Application of Zeolite in Water Treatment

Another use of zeolites is to reduce the hardness of drinking and industrial water. One way to reduce the hardness of water is to change ions, and the most common method is permotite, in which hard water is pressurized through closed filters. In these filters, resin particles are formed from hydrated aluminum silicate -zeolite-, either naturally or artificially(permotite).

Depending on the hardness of the water being treated, zeolites lose their properties over time. In this case, you must continue to work according to the following relationships:

 Na2(Zeolite) + CaCl2 = Ca(Zeolite) + 2NaCl
Mg (Zeolite) + 2 NaCl = Na2 (Zeolite) + MgCl2

With the flow of concentrated brine, the calcium and magnesium silicate obtained in the filter was converted back to efficient and revived zeolite. Such filters are now used in Kerman drinking water treatment plant. Instead of permotite, other compounds such as Wofatite and Lewatite can be used.

Zeolites are mainly natural, inexpensive and available compounds for various uses. Properties such as ion adsorption and repellency as well as water adsorption ability have made these minerals more widely used in agriculture and water and wastewater treatment in the future. Improving the physical properties of soils such as adequate moisture storage, as well as their chemical properties such as changes in soil ion exchange capacity have increased the use of zeolites in agriculture and increased the use of chemical fertilizers. On the other hand, the high capacity of zeolites to absorb cationic pollutants has expanded their use in water and wastewater treatment processes.

According to the results, the use of clinoptilolite in the process of water treatment, including industrial and municipal wastewater, as well as in drinking water treatment, as well as various fields of agriculture and animal husbandry is recommended.
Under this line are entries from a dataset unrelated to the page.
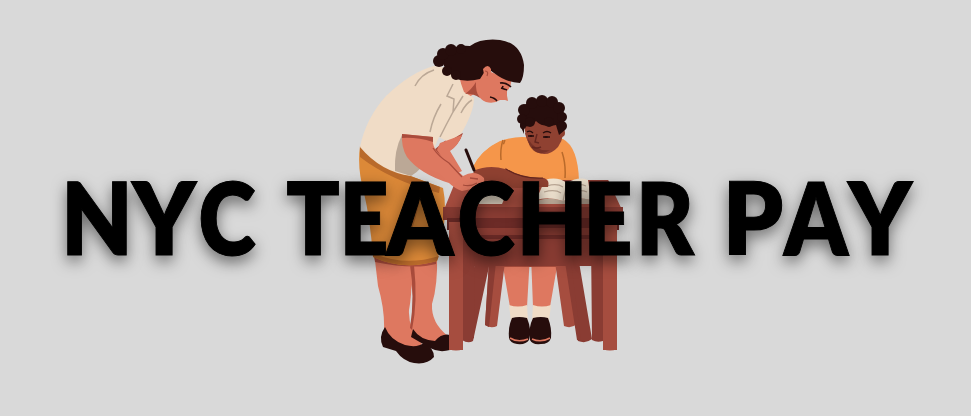
<!DOCTYPE html>
<html lang="en">
<head>
<meta charset="utf-8">
<title>NYC Teacher Pay</title>
<style>
:root {
  --backdrop: #d9d9d9;
  --ink: #000;
  --hair: #260d0c;
  --skin: #de7860;
  --skin-shade: #a94c3c;
  --boy-skin: #8f4131;
  --boy-shade: #64261f;
  --cream: #f0dcc6;
  --cream-shade: #bba896;
  --orange: #f5964a;
  --skirt: #dc8938;
  --orange-shade: #b96a2b;
  --wood: #a64d3f;
  --wood-mid: #8a3c33;
  --wood-dark: #6c2b27;
  --page: #efe2cf;
}
* { box-sizing: border-box; margin: 0; padding: 0; }
html, body { width: 971px; height: 416px; overflow: hidden; }
.banner { position: relative; width: 971px; height: 416px; background: var(--backdrop); overflow: hidden; }
.lesson { position: absolute; left: 0; top: 0; display: block; }
.title {
  position: absolute; left: 0; top: 166px; width: 971px; height: 100px;
  font: 900 100px/100px Lato, "TeX Gyre Adventor", sans-serif;
  color: var(--ink);
  -webkit-text-stroke: 1px var(--ink);
  text-shadow: 0 6px 16px rgba(0, 0, 0, .55);
}
.title b {
  position: absolute; top: 0; left: var(--x); font-weight: 900;
  transform: translateX(-50%) scaleX(var(--w));
}
</style>
</head>
<body>
<main class="banner">
<svg class="lesson" width="971" height="416" viewBox="0 0 971 416" role="img" aria-label="A teacher leans over a desk to help a boy with his writing">
  <g id="boy-legs">
    <path fill="var(--skin)" d="M501 255H530L527 307H510ZM531 255H559L550 307H533Z"/>
    <path fill="var(--skin-shade)" d="M501 262H559L558 267H502Z"/>
    <path fill="var(--cream)" d="M509 305Q518 308 527 305L528 321H511ZM533 305Q542 308 551 305L549 321H532Z"/>
    <path id="shoe" fill="var(--hair)" d="M512 318Q519 316 527 318Q532 330 529 340Q526 345 517 344Q510 343 509 338Q508 327 512 318Z"/>
    <path fill="var(--hair)" d="M533 318Q541 316 548 318Q552 328 551 338Q549 344 541 344Q532 345 530 340Q528 328 533 318Z"/>
    <path fill="none" stroke="var(--skin)" stroke-width="1.5" d="M510 338Q518 343 528 339M532 339Q541 343 550 338"/>
  </g>

  <g id="desk-back-legs">
    <path fill="var(--wood-mid)" d="M475 262H490L473 341Q468 344 462 340ZM565 262H579L592 339Q586 344 578 341Z"/>
    <path fill="var(--wood)" d="M489 262H505L497 326Q491 329 485 325ZM555 262H566L577 324Q571 329 564 326Z"/>
    <path fill="var(--wood-mid)" d="M489 262H496L489 327L485 325ZM565 262H571L581 341L577 340Z"/>
  </g>

  <g id="teacher-legs">
    <path fill="var(--skin)" d="M374 252H411Q413 290 409 310Q408 328 422 344L413 350Q390 346 384 332Q385 310 378 286Z"/>
    <path fill="var(--skin)" d="M409 254H437Q438 285 432 304Q431 323 448 336L437 345Q415 342 411 328Q417 305 409 276Z"/>
    <path fill="var(--skin-shade)" d="M374 256Q402 270 436 258L436 264Q414 270 375 262ZM410 265L414 265Q418 302 412 330L410 328Q415 296 410 265Z"/>
    <path fill="var(--hair)" d="M413 329Q420 340 435 341Q442 333 450 335V350Q439 353 430 348L411 337Z"/>
    <path fill="var(--hair)" d="M385 327Q390 340 405 345Q417 348 424 343Q434 348 434 357Q427 365 414 363Q403 361 396 351L383 347Q378 337 385 327Z"/>
  </g>

  <g id="skirt">
    <path fill="var(--skirt)" d="M360 146L405 174L443 188Q449 216 437 261Q403 271 373 257Q370 218 364 193Q357 168 360 146Z"/>
    <path fill="var(--orange-shade)" d="M360 146L405 174L440 187L439 193Q391 181 360 157ZM373 253Q404 267 439 256L437 261Q403 271 373 257Z"/>
    <path fill="none" stroke="var(--orange-shade)" stroke-width="2" d="M420 190Q417 219 402 252"/>
  </g>

  <g id="boy-body">
    <path fill="var(--orange)" d="M473 167Q481 150 500 141Q512 137 522 137L563 139Q578 147 579 181H500Z"/>
    <path fill="none" stroke="var(--orange-shade)" stroke-width="1.5" d="M505 140Q501 149 501 162M562 152Q566 164 565 178"/>
    <path fill="var(--boy-skin)" d="M525 133H556Q558 147 543 153Q529 151 525 133Z"/>
  </g>

  <g id="desk">
    <path fill="var(--wood)" d="M456 180H608L623 212V220H443V212Z"/>
    <path fill="var(--wood-mid)" d="M456 180H608L611 186H454ZM443 207H623V220H443Z"/>
    <path fill="var(--wood-dark)" d="M447 218H619V230H447Z"/>
    <path fill="var(--wood-mid)" d="M449 228H617V266H449Z"/>
    <path fill="var(--wood-dark)" d="M475 235H591V239H475Z"/>
    <path fill="var(--wood)" d="M449 222H463V350H449ZM603 222H617V350H603Z"/>
    <path fill="var(--wood-mid)" d="M463 240H475L474 338Q469 341 463 340ZM591 240H603V341Q597 343 592 340Z"/>
    <path fill="var(--wood)" d="M449 349Q456 352 463 349V345H449ZM603 349Q610 352 617 349V345H603Z"/>
  </g>

  <g id="books">
    <path fill="var(--page)" d="M470 196Q487 191 505 197L502 204H468Z"/>
    <path fill="var(--cream-shade)" d="M536 201Q550 196 563 201Q577 196 591 200L590 204H536Z"/>
    <path fill="var(--page)" d="M545 180Q557 176 567 183Q579 176 588 180L591 200Q576 196 563 201Q549 196 536 200Z"/>
    <path fill="none" stroke="var(--cream-shade)" stroke-width="1.2" d="M567 183L563 201M547 186Q557 183 563 187M544 192Q555 189 561 193M571 187Q579 183 586 186M570 193Q580 189 587 192"/>
  </g>

  <g id="boy-arms">
    <path fill="var(--boy-skin)" d="M474 170Q488 163 505 168Q522 179 544 178Q550 180 548 187L533 187Q500 191 477 179Q472 175 474 170Z"/>
    <path fill="var(--orange)" d="M473 167Q480 152 497 143L507 145Q510 158 505 169Q489 164 473 171Z"/>
    <path fill="none" stroke="var(--orange-shade)" stroke-width="1.5" d="M503 140Q500 149 501 160"/>
    <path fill="none" stroke="var(--boy-shade)" stroke-width="1.2" d="M506 169Q521 179 543 178"/>
  </g>

  <g id="boy-head">
    <path fill="var(--boy-skin)" d="M523 116H563Q566 136 558 147Q548 158 536 152Q525 145 523 116Z"/>
    <path fill="var(--boy-shade)" d="M528 139Q536 152 550 150Q542 156 534 151Q528 146 528 139Z" opacity=".55"/>
    <circle cx="561" cy="133" r="4" fill="var(--boy-skin)"/>
    <g fill="var(--hair)">
      <path d="M522 106Q542 94 563 106L565 130L559 135L556 125Q542 128 536 121Q530 128 524 126L524 134L520 125Z"/>
      <circle cx="524" cy="110" r="6"/><circle cx="532" cy="103" r="6"/><circle cx="542" cy="101" r="6"/>
      <circle cx="552" cy="102" r="6"/><circle cx="559" cy="108" r="6"/><circle cx="562" cy="117" r="5"/>
      <circle cx="562" cy="126" r="5"/><circle cx="522" cy="119" r="5"/><circle cx="523" cy="126" r="3"/>
      <circle cx="549" cy="122" r="5"/><circle cx="530" cy="122" r="5"/>
      <ellipse cx="531" cy="136" rx="1.5" ry="1"/><ellipse cx="546" cy="137" rx="2" ry="1"/>
    </g>
    <path fill="none" stroke="var(--hair)" stroke-width="1.3" d="M527 132Q530 130 533 133M543 133Q547 130 551 133M528 136H534M543 137H550"/>
    <path fill="none" stroke="var(--boy-shade)" stroke-width="1.4" d="M537 134L535 142L539 143M532 147Q537 149 541 147"/>
  </g>

  <g id="teacher-body">
    <path fill="var(--skin-shade)" d="M446 140L463 133Q459 145 449 151L458 168L450 174L434 150Z"/>
    <path fill="var(--skin)" d="M459 72L484 70L480 90L463 101Z"/>
    <path fill="var(--cream)" d="M434 66Q446 66 458 75L464 92L474 98Q474 112 461 134L448 142L439 137Q432 158 411 176Q381 172 360 147Q366 118 386 96Q411 72 434 66Z"/>
    <path fill="var(--cream-shade)" d="M402 135Q394 150 395 171L411 176Q424 168 432 152Z"/>
    <path fill="none" stroke="var(--cream-shade)" stroke-width="1.5" d="M434 70Q421 74 415 86M453 84L447 96L454 99L453 112L463 96M453 112Q446 125 440 137M441 104Q433 117 430 132M472 100Q466 103 461 113"/>
    <path fill="var(--skin)" d="M402 134L433 137Q431 149 444 158L463 176Q475 169 484 178Q486 185 476 188L462 191Q454 188 449 183Q420 174 407 157Q401 147 402 134Z"/>
    <path fill="var(--skin-shade)" d="M402 134L433 137L433 142Q417 137 402 138Z"/>
    <path fill="var(--skin)" d="M440 143L462 135Q458 146 450 151L462 171L456 174Q442 158 437 150Z"/>
    <path fill="none" stroke="var(--skin-shade)" stroke-width="1.3" d="M433 148Q439 157 449 163L462 177M463 185Q470 187 477 183M470 178L478 179"/>
    <path fill="none" stroke="var(--hair)" stroke-width="3" stroke-linecap="round" d="M466 150L474 170"/>
  </g>

  <g id="teacher-head">
    <path fill="var(--skin)" d="M478 67L511 80Q512 86 507 91L507 100L500 100Q494 104 486 102Q474 97 475 79Z"/>
    <path fill="var(--skin-shade)" d="M476 82Q475 91 480 98Q472 93 465 94Q472 89 476 82Z"/>
    <g fill="var(--hair)">
      <path d="M440 55Q454 44 470 46Q481 38 500 40Q521 43 524 65Q524 78 520 83Q507 83 494 73L487 68L480 79Q465 83 454 78L444 66Z"/>
      <circle cx="439" cy="61" r="6"/><circle cx="443" cy="54" r="6"/><circle cx="451" cy="50" r="6"/>
      <circle cx="461" cy="49" r="5"/><circle cx="447" cy="71" r="5"/><circle cx="456" cy="75" r="5"/>
    </g>
    <path fill="var(--skin)" d="M483 69Q488 63 491 69Q492 77 485 80Z"/>
    <path fill="none" stroke="var(--skin-shade)" stroke-width="1.2" d="M485 71Q489 71 487 76"/>
    <path fill="none" stroke="var(--hair)" stroke-width="1.6" d="M500 83Q506 82 511 87M501 88L507 90M503 86L502 89"/>
    <path fill="none" stroke="var(--hair)" stroke-width="1.4" d="M490 97Q495 98 497 101"/>
    <path fill="var(--skin)" d="M506 90L508 101L499 98Z"/>
  </g>
</svg>

<h1 class="title"><span class="word"><b style="--x:96.5px;--w:.92">N</b><b style="--x:164px;--w:.95">Y</b><b style="--x:227px;--w:.87">C</b></span> <span class="word"><b style="--x:313px;--w:.88">T</b><b style="--x:364px;--w:.85">E</b><b style="--x:419.5px;--w:.94">A</b><b style="--x:486px;--w:.87">C</b><b style="--x:552px;--w:.91">H</b><b style="--x:608px;--w:.85">E</b><b style="--x:665px;--w:.88">R</b></span> <span class="word"><b style="--x:753px;--w:.95">P</b><b style="--x:816px;--w:.9">A</b><b style="--x:879.5px;--w:.95">Y</b></span></h1>
</main>
</body>
</html>
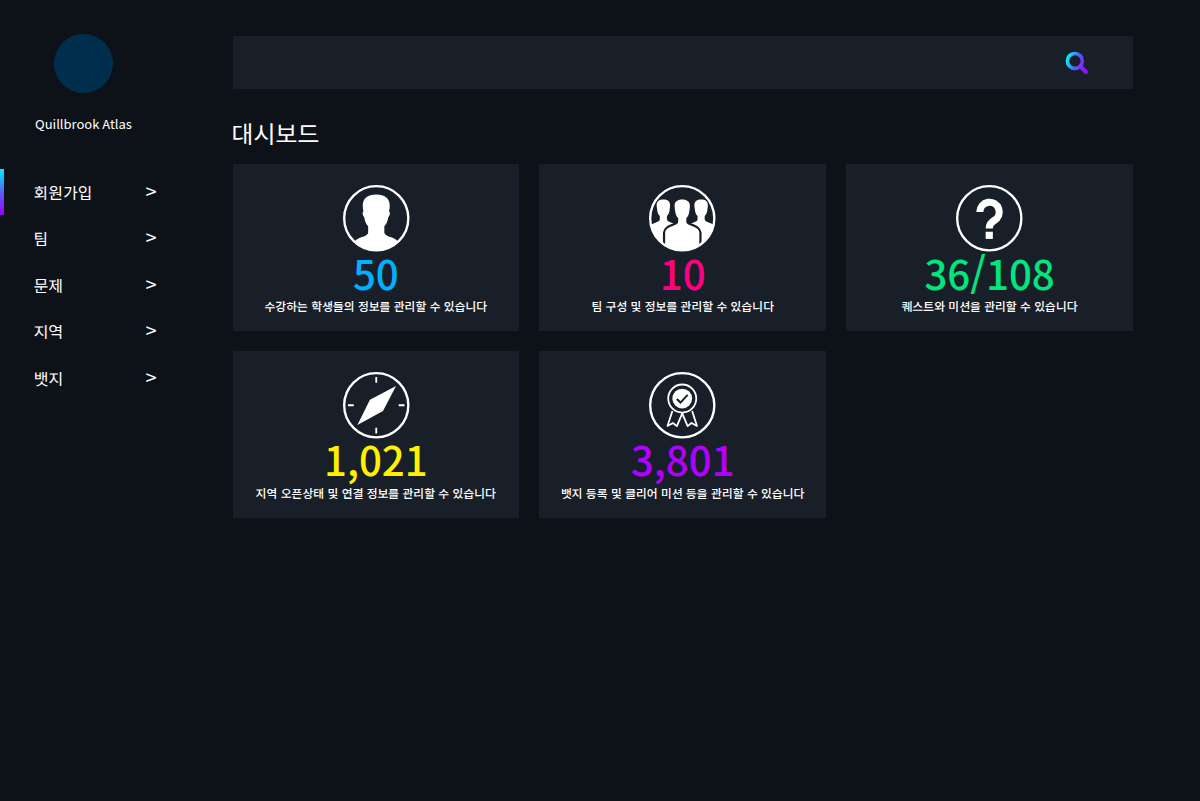
<!DOCTYPE html>
<html lang="ko">
<head>
<meta charset="utf-8">
<title>대시보드</title>
<link rel="stylesheet" href="https://fonts.googleapis.com/css2?family=Noto+Sans+KR:wght@400;500&amp;display=swap">
<style>
:root {
  --bg: #0d1218;
  --panel: #191f28;
  --text: #ffffff;
  --badge: #002f4d;
  --cyan: #00f0ff;
  --indigo: #5a5cf5;
  --violet: #9a00ff;
  --students: #00b0ff;
  --teams: #ff0080;
  --quests: #00e57d;
  --regions: #fff000;
  --badges: #b000ff;
}
* { box-sizing: border-box; margin: 0; padding: 0; }
html, body { width: 1200px; height: 801px; overflow: hidden; background: var(--bg); }
body { position: relative; color: var(--text); font-family: "Noto Sans KR", sans-serif; font-weight: 400; }
a { color: inherit; text-decoration: none; }
ul { list-style: none; }
.symbols { position: absolute; width: 0; height: 0; }

.brand-dot { position: absolute; left: 53.9px; top: 33.7px; width: 59.2px; height: 59.2px; border-radius: 50%; background: var(--badge); }
.brand-name { position: absolute; left: 3.5px; top: 114px; width: 160px; font-size: 13px; line-height: 20px; text-align: center; white-space: nowrap; }

.menu { position: absolute; left: 0; top: 168.7px; width: 200px; }
.menu a { position: relative; display: block; height: 46.6px; padding-left: 33.5px; font-size: 16px; line-height: 46.6px; }
.menu .arrow { position: absolute; left: 145.4px; top: -1px; font-size: 20px; }
.menu .active::before {
  content: ""; position: absolute; left: 0; top: 0; width: 3.6px; height: 100%;
  background: linear-gradient(var(--cyan), var(--indigo) 52%, var(--violet));
}

.search { position: absolute; left: 233.4px; top: 36px; width: 900px; height: 53px; background: var(--panel); }
.search svg { position: absolute; left: 832px; top: 15px; width: 23.4px; height: 23.4px; overflow: visible; }

h1 { position: absolute; left: 231.5px; top: 112.6px; font-size: 23.9px; font-weight: 400; line-height: 40px; white-space: nowrap; }

.cards { position: absolute; left: 232.5px; top: 164.2px; display: grid; grid-template-columns: repeat(3, 286.7px); grid-auto-rows: 167px; gap: 19.8px 20.2px; }
.card { position: relative; display: block; height: 167px; background: var(--panel); text-align: center; }
.card svg { position: absolute; left: 110.1px; top: 20.6px; width: 66.5px; height: 66.5px; overflow: visible; }
.count, .note { position: absolute; left: 0; width: 100%; font-weight: 500; white-space: nowrap; }
.count { top: 87.4px; font-size: 40.2px; line-height: 42px; }
.note { top: 133.6px; font-size: 11.8px; line-height: 16px; }
.students .count { color: var(--students); }
.teams .count { color: var(--teams); }
.quests .count { color: var(--quests); }
.regions .count { color: var(--regions); }
.badges .count { color: var(--badges); }

.ring { fill: none; stroke: var(--text); stroke-width: 2.6; }
.solid { fill: var(--text); }
.line { fill: none; stroke: var(--text); stroke-width: 2; stroke-linejoin: round; }
.front { stroke: var(--panel); stroke-width: 5; paint-order: stroke; }
</style>
</head>
<body>

<svg class="symbols" aria-hidden="true">
  <defs>
    <clipPath id="disc"><circle cx="37" cy="37" r="36"/></clipPath>
    <circle id="ring" class="ring" cx="37" cy="37" r="35.700"/>
    <path id="person" d="M0 16c-5.500 0-8.500 2.500-8.500 7 0 2 .2 3.500.5 5 .3 4 1.500 7 3.500 9v4c0 2-2 3-5 4.200-5 2-9 3.300-9.500 8V80h38V53.200c-.5-4.700-4.500-6-9.500-8-3-1.200-5-2.200-5-4.200v-4c2-2 3.200-5 3.500-9 .3-1.500.5-3 .5-5 0-4.500-3-7-8.500-7z"/>
    <path id="ribbon" class="line" d="M26 43.500L20.600 60l6.100-3.300 4.300 3.500L37.500 45"/>
    <linearGradient id="lens" gradientUnits="userSpaceOnUse" x1="1" y1="9" x2="22" y2="16">
      <stop offset="0.050" stop-color="#00f0ff"/>
      <stop offset="0.500" stop-color="#4a6cf7"/>
      <stop offset="1" stop-color="#8f12ff"/>
    </linearGradient>
  </defs>
</svg>

<header>
  <div class="brand-dot"></div>
  <p class="brand-name" lang="en">Quillbrook Atlas</p>
</header>

<nav aria-label="메뉴">
  <ul class="menu">
    <li><a class="active" href="#">회원가입<span class="arrow">&gt;</span></a></li>
    <li><a href="#">팀<span class="arrow">&gt;</span></a></li>
    <li><a href="#">문제<span class="arrow">&gt;</span></a></li>
    <li><a href="#">지역<span class="arrow">&gt;</span></a></li>
    <li><a href="#">뱃지<span class="arrow">&gt;</span></a></li>
  </ul>
</nav>

<main>
  <div class="search" role="search">
    <a href="#" aria-label="검색">
      <svg viewBox="0 0 26 26" fill="none" stroke="url(#lens)" stroke-linecap="round">
        <circle cx="11" cy="11" r="8.300" stroke-width="4"/>
        <path d="M17.300 17.300L23.300 23.300" stroke-width="4.600"/>
      </svg>
    </a>
  </div>

  <h1>대시보드</h1>

  <section class="cards">
    <a class="card students" href="#">
      <svg viewBox="0 0 74 74" aria-hidden="true">
        <path class="solid" clip-path="url(#disc)" d="M37 10.500c-10 0-15 5-15 12 0 3 .4 5 .8 7-1.500.5-1.300 4 .8 6.500.8 4.500 2 7.500 4.400 10v6.500c0 2.500-3 4-7 5.500-5 2-8 4-10 7v9h52v-9c-2-3-5-5-10-7-4-1.500-7-3-7-5.500V46c2.400-2.500 3.600-5.500 4.400-10 2.100-2.500 2.300-6 .8-6.500.4-2 .8-4 .8-7 0-7-5-12-15-12z"/>
        <use href="#ring"/>
      </svg>
      <p class="count">50</p>
      <p class="note">수강하는 학생들의 정보를 관리할 수 있습니다</p>
    </a>

    <a class="card teams" href="#">
      <svg viewBox="0 0 74 74" aria-hidden="true">
        <g class="solid" clip-path="url(#disc)">
          <use href="#person" transform="translate(16 2) scale(.88)"/>
          <use href="#person" transform="translate(58 2) scale(.88)"/>
          <use class="front" href="#person" x="37"/>
        </g>
        <use href="#ring"/>
      </svg>
      <p class="count">10</p>
      <p class="note">팀 구성 및 정보를 관리할 수 있습니다</p>
    </a>

    <a class="card quests" href="#">
      <svg viewBox="0 0 74 74" aria-hidden="true">
        <path d="M26.500 30a10.800 10.800 0 1 1 16 9.500c-4 2.300-5.500 4.500-5.500 9" fill="none" stroke="#fff" stroke-width="8"/>
        <path class="solid" d="M33 52h8v8h-8z"/>
        <use href="#ring"/>
      </svg>
      <p class="count">36/108</p>
      <p class="note">퀘스트와 미션을 관리할 수 있습니다</p>
    </a>

    <a class="card regions" href="#">
      <svg viewBox="0 0 74 74" aria-hidden="true">
        <path class="line" d="M37 5.500V12M37 62v6.500M5.500 37H12M62 37h6.500"/>
        <path class="solid" d="M59 15.500L44.500 43.500 16 59 30 31z"/>
        <use href="#ring"/>
      </svg>
      <p class="count">1,021</p>
      <p class="note">지역 오픈상태 및 연결 정보를 관리할 수 있습니다</p>
    </a>

    <a class="card badges" href="#">
      <svg viewBox="0 0 74 74" aria-hidden="true">
        <use href="#ribbon"/>
        <use href="#ribbon" transform="translate(74 0) scale(-1 1)"/>
        <circle cx="37" cy="29.500" r="15.600" fill="#191f28" stroke="#fff" stroke-width="2"/>
        <circle class="solid" cx="37" cy="29.500" r="11"/>
        <path d="M31 30l4 4 8-8.500" fill="none" stroke="#191f28" stroke-width="2.200"/>
        <use href="#ring"/>
      </svg>
      <p class="count">3,801</p>
      <p class="note">뱃지 등록 및 클리어 미션 등을 관리할 수 있습니다</p>
    </a>
  </section>
</main>

</body>
</html>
Inexpensive, safe for soil and environment and high efficiency in removing pollutants can be among the important factors in choosing this natural mineral as a soil conditioner and purifier of polluted water and wastewater in Iran.


You May Also Like